Germany’s lights were kept on by solar power last winter, after Berlin’s rapid phase out of nuclear power brought the country to within a whisker of complete breakdown, senior energy industry sources say.
Following the Fukushima nuclear disaster in March 2011, Germany moved to close all 22 of its nuclear reactors. But problems in readjusting electricity supplies led spare capacity – the potential amount of excess production – between France and Germany to fall to just 2 gigawatts (GW) in February.
“It’s almost nothing,” a well-placed official told a briefing organised by the Institut français des relations internationales (IFRI), “less than one percent.”
“Technicians on both sides [of the border] were aware that we were as close as we had ever been to a breakdown of the power system,” he said. “We were saved by the sun.”
By a stroke of fortune, Germany – which last year accounted for half of the world’s installed solar photovoltaic (PV) capacity – enjoyed an extraordinarily sunny February.
Germany is one of the world’s solar energy leaders with some 28 GW of PV capacity, mostly in Bavaria, connected to the power network and providing around 3% of total power output.
Solar is an intermittent electricity generator dependent on the elements, storage facilities and back-up – often conventional – power capacity when the sun is not shining.
But given optimal times and conditions, it can create a surplus power capacity. In the February sunshine, despite Germany’s own supply problems, it was actually able to increase electricity exports to France from 4GW to 5GW.
The official, speaking on condition of anonymity, cautioned that if the electricity crisis had peaked later in the afternoon last year – rather than at lunchtime – the solar supply would not have been able to prevent power cuts.
Even so, representatives of the solar industry were ebullient.
“The data don’t lie,” Brandon Mitchener, a spokesman for First Solar, a leading PV manufacturer, told EURACTIV. “They prove that solar and wind can provide real power right when it’s needed most, when demand is at its peak.”
Not enough storage, not enough grids
Germany only has enough pump storage capacity to retain around 20 minutes worth of electricity supplies, meaning that excess solar energy at peak generation times must be exported or used.
Doing this efficiently would require extensive and well-coordinated inter and intra-European grid connections, which currently do not exist.
EURACTIV understands that in the windy winter of 2004, the Dutch power grid’s stability was put at risk because of exported excess wind energy.

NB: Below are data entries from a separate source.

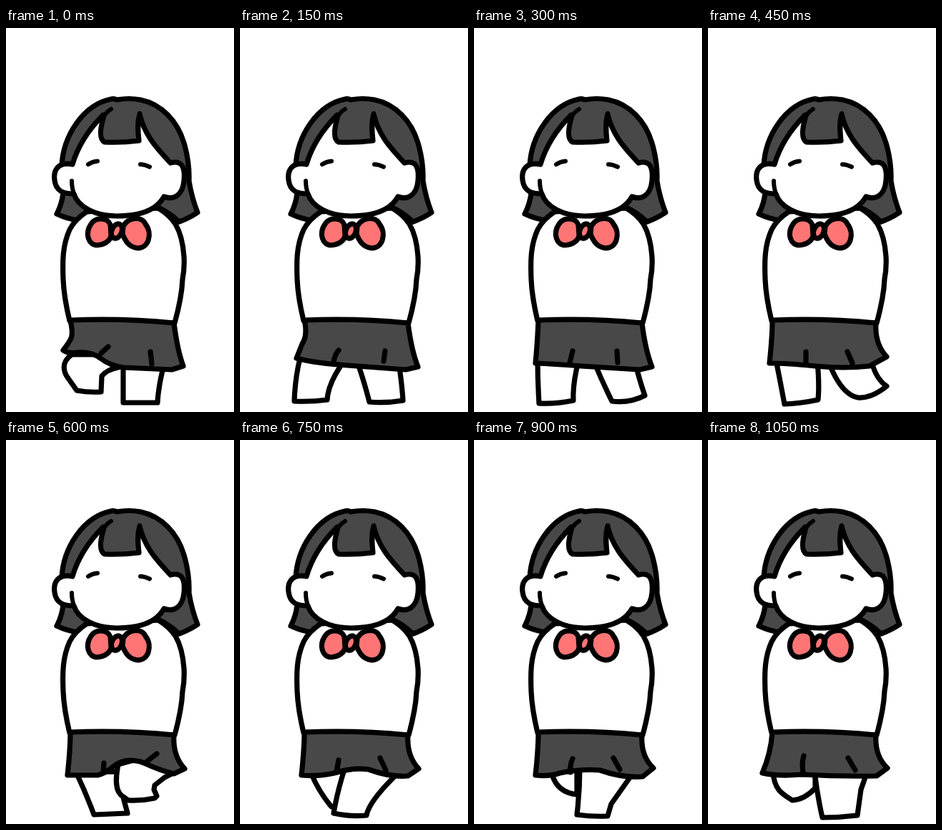
Recreate the animation shown at these times as an HTML page without scripts. Size 319 by 535 pixels, loop 1200 ms.

```html
<!DOCTYPE html>
<html lang="en">
<head>
<meta charset="utf-8">
<title>Walking girl</title>
<style>
  html, body { margin: 0; width: 100%; height: 100%; overflow: hidden; background: #fff; }
  svg { display: block; width: 100%; height: 100%; }
  path, ellipse { stroke: #000; stroke-width: 7.2; stroke-linecap: round; stroke-linejoin: round; fill: none; }
  .dark { fill: #484848; }
  .white { fill: #fff; }
  .red { fill: #ff7575; }
  .fine { stroke-width: 6; }

  /* eight poses, each shown for one step of the cycle */
  .pose { visibility: hidden; animation: show 1.2s step-end infinite; animation-delay: calc((var(--i) - 8) * 150ms); }
  @keyframes show {
    0% { visibility: visible; }
    12.5%, 100% { visibility: hidden; }
  }
</style>
</head>
<body>
<svg viewBox="0 0 319 535">
  <!-- hair -->
  <path class="dark" d="M78 192C80 150 108 107 147 99Q151 98 155 100Q172 97 188 100C218 106 240 130 249 160Q257 187 256 213Q260 237 268 257Q256 265 242 270Q230 258 213 250L112 256Q107 263 101 268Q86 266 71 259Q78 246 80 230Z"/>

  <!-- body -->
  <path class="white" d="M113 256Q96 267 89 281C79 303 79 325 80 350Q81 375 89 408L236 411Q246 375 247 350Q250 335 249 318Q247 290 237 273Q228 260 213 251Z"/>

  <!-- face and ears -->
  <path class="white" d="M136 121C117 140 101 163 93 190C73 186 66 198 68 212C70 228 81 231 95 231C101 250 126 262 155 262C190 262 211 253 221 235C235 240 247 233 249 213C251 192 245 184 230 188C216 172 194 152 187 120C183 134 185 146 186 157Q162 160 138 159C130 155 132 140 136 126Z"/>
  <path class="fine" d="M147 113Q138 118 134 130M187 119V124M92 213Q92 224 96 233"/>
  <path class="fine" d="M115 190Q121 186 128 185.500M188 190Q194 190 201 193.500"/>

  <!-- bow -->
  <path class="red" d="M146 274C142 264 126 263 119 273C110 286 115 303 128 302.500C139 302 147 295 147 288Z"/>
  <path class="red" d="M164 276C172 263 190 262 195 273C206 287 199 308 183 306.500C172 305 167 297 163 287Z"/>
  <ellipse class="red" cx="155" cy="283" rx="7" ry="10.500" transform="rotate(22 155 283)"/>

  <!-- left foot forward, lifted -->
  <g class="pose" style="--i:0">
    <path class="white" d="M92 455C76 466 81 480 87 488L99 505Q116 508 133 507L134 485Q141 476 157 473V455Z"/>
    <path class="white" d="M164 465V522L212 522Q213 502 219 477V460Z"/>
    <path class="dark" d="M90 407C95 430 93 432 80 449Q87 454 100 452Q120 451 132 460Q146 471 165 473L232 476L248 471Q240 450 235 411Q165 404 90 407Z"/>
    <path d="M143 444L133 453M202 451L204 468"/>
  </g>

  <!-- left foot down -->
  <g class="pose" style="--i:1">
    <path class="white" d="M84 460Q77 488 76 520Q100 521 122 518Q123 498 140 472V455Z"/>
    <path class="white" d="M164 465Q173 490 181 521Q204 523 228 519Q227 500 222 465Z"/>
    <path class="dark" d="M90 407Q95 428 87 440L79 460Q104 467 150 470L232 476L249 472Q240 450 235 411Q165 404 90 407Z"/>
    <path d="M138 449Q133 454 131 465M203 450L201 464"/>
  </g>

  <!-- pushing off with the right foot -->
  <g class="pose" style="--i:2">
    <path class="white" d="M89 460Q89 490 91 523Q115 524 139 519Q138 495 146 465Z"/>
    <path class="white" d="M168 465Q179 492 193 520Q218 523 239 512Q232 492 225 465Z"/>
    <path class="dark" d="M90 407Q89 435 86 467Q110 468 150 471L232 476L249 472Q240 450 235 411Q165 404 90 407Z"/>
    <path d="M138 450L134 466M200 450L201 466"/>
  </g>

  <!-- right foot trailing -->
  <g class="pose" style="--i:3">
    <path class="white" d="M95 462Q101 492 107 524Q130 523 154 518Q156 496 153 465Z"/>
    <path class="white" d="M169 466C180 494 193 512 210 515Q229 516 250 499Q235 489 229 465Z"/>
    <path class="dark" d="M90 407Q90 430 86 467Q110 467 150 471Q190 475 226 471L250 458Q233 440 235 411Q165 404 90 407Z"/>
    <path d="M137 451V466M195 451L202 467"/>
  </g>

  <!-- right foot passing -->
  <g class="pose" style="--i:4">
    <path class="white" d="M98 463Q112 492 123 522L170 520L164 498V462Z"/>
    <path class="white" d="M157 452C153 472 152 490 164 497L171 502Q190 503 208 499L211 496L207 487L208 481L222 470L232 465L200 440Z"/>
    <path class="dark" d="M90 407Q90 430 86 467H128Q140 464 150 455Q168 441 193 450Q217 461 235 465L250 458Q233 440 235 411Q165 404 90 407Z"/>
    <path d="M137 450L136 463M211 437L197 448"/>
  </g>

  <!-- right foot down -->
  <g class="pose" style="--i:5">
    <path class="white" d="M99 463Q110 490 128 511L155 508V462Z"/>
    <path class="white" d="M147 456Q136 490 131 520Q153 525 177 523Q180 505 215 470V455Z"/>
    <path class="dark" d="M90 407Q90 430 86 467Q112 469 132 464Q158 456 180 459Q210 470 235 468L250 458Q233 440 235 411Q165 404 90 407Z"/>
    <path d="M138 446L135 463M196 443L204 460"/>
  </g>

  <!-- left foot trailing -->
  <g class="pose" style="--i:6">
    <path class="white" d="M109 465Q116 491 144 494V460Z"/>
    <path class="white" d="M148 455Q148 490 144 522Q165 525 187 524L192 507L219 469V458Z"/>
    <path class="dark" d="M90 407Q90 430 86 467Q106 469 120 464Q148 458 176 460Q207 471 236 469L251 457Q233 440 235 411Q165 404 90 407Z"/>
    <path d="M138 444Q134 452 135 463M195 443L204 459"/>
  </g>

  <!-- left foot passing -->
  <g class="pose" style="--i:7">
    <path class="white" d="M91 463C93 488 104 493 118 502Q135 501 150 485V462Z"/>
    <path class="white" d="M149 462Q153 496 160 526Q184 526 209 523L214 487L220 470V460Z"/>
    <path class="dark" d="M90 407Q88 436 76 464Q100 469 130 466Q185 469 236 468L251 457Q233 440 235 411Q165 404 90 407Z"/>
    <path d="M134 440Q131 450 133 463M196 443L206 460"/>
  </g>
</svg>
</body>
</html>
```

The then-finance minister of the Netherlands sent a letter of complaint to his German counterpart about this “unfriendly” electricity.
“We’re producing lots of wind energy in the north of Germany – and that’s fine,” the industry official said. “But there’s no grid to transport the electricity to where it is needed in the south of Germany.”
As a result, German electricity currently has to be transported south via transmission lines in Poland or the Czech Republic. But this is increasing tensions with those countries, whose own grid stability is being jeapordised by the increased load.
“They’re building up border controls for electricity because there is no other solution,” the source added.
Extend, upgrade, interconnect
Extending, upgrading and interconnecting Europe’s creaking grid system is a priority for creating a single market, increasing security of supply and ensuring better integration of renewables, said Julian Scola, a spokesman for the European Wind Energy Association.
“It is equally clear that one of the many geographical areas where improvement is needed is in Germany, including north-south links for renewables,” he told EURACTIV.
For now, Germany’s energy industry is said to be approaching the coming winter with a sense of trepidation.
Asked by EURACTIV about the chances of blackouts in Germany next year, the industry representative replied: “We will do our best to make sure that there are no blackouts, but the challenge is still going to be bigger than last year.”
“The risks will [also] be higher,” he said.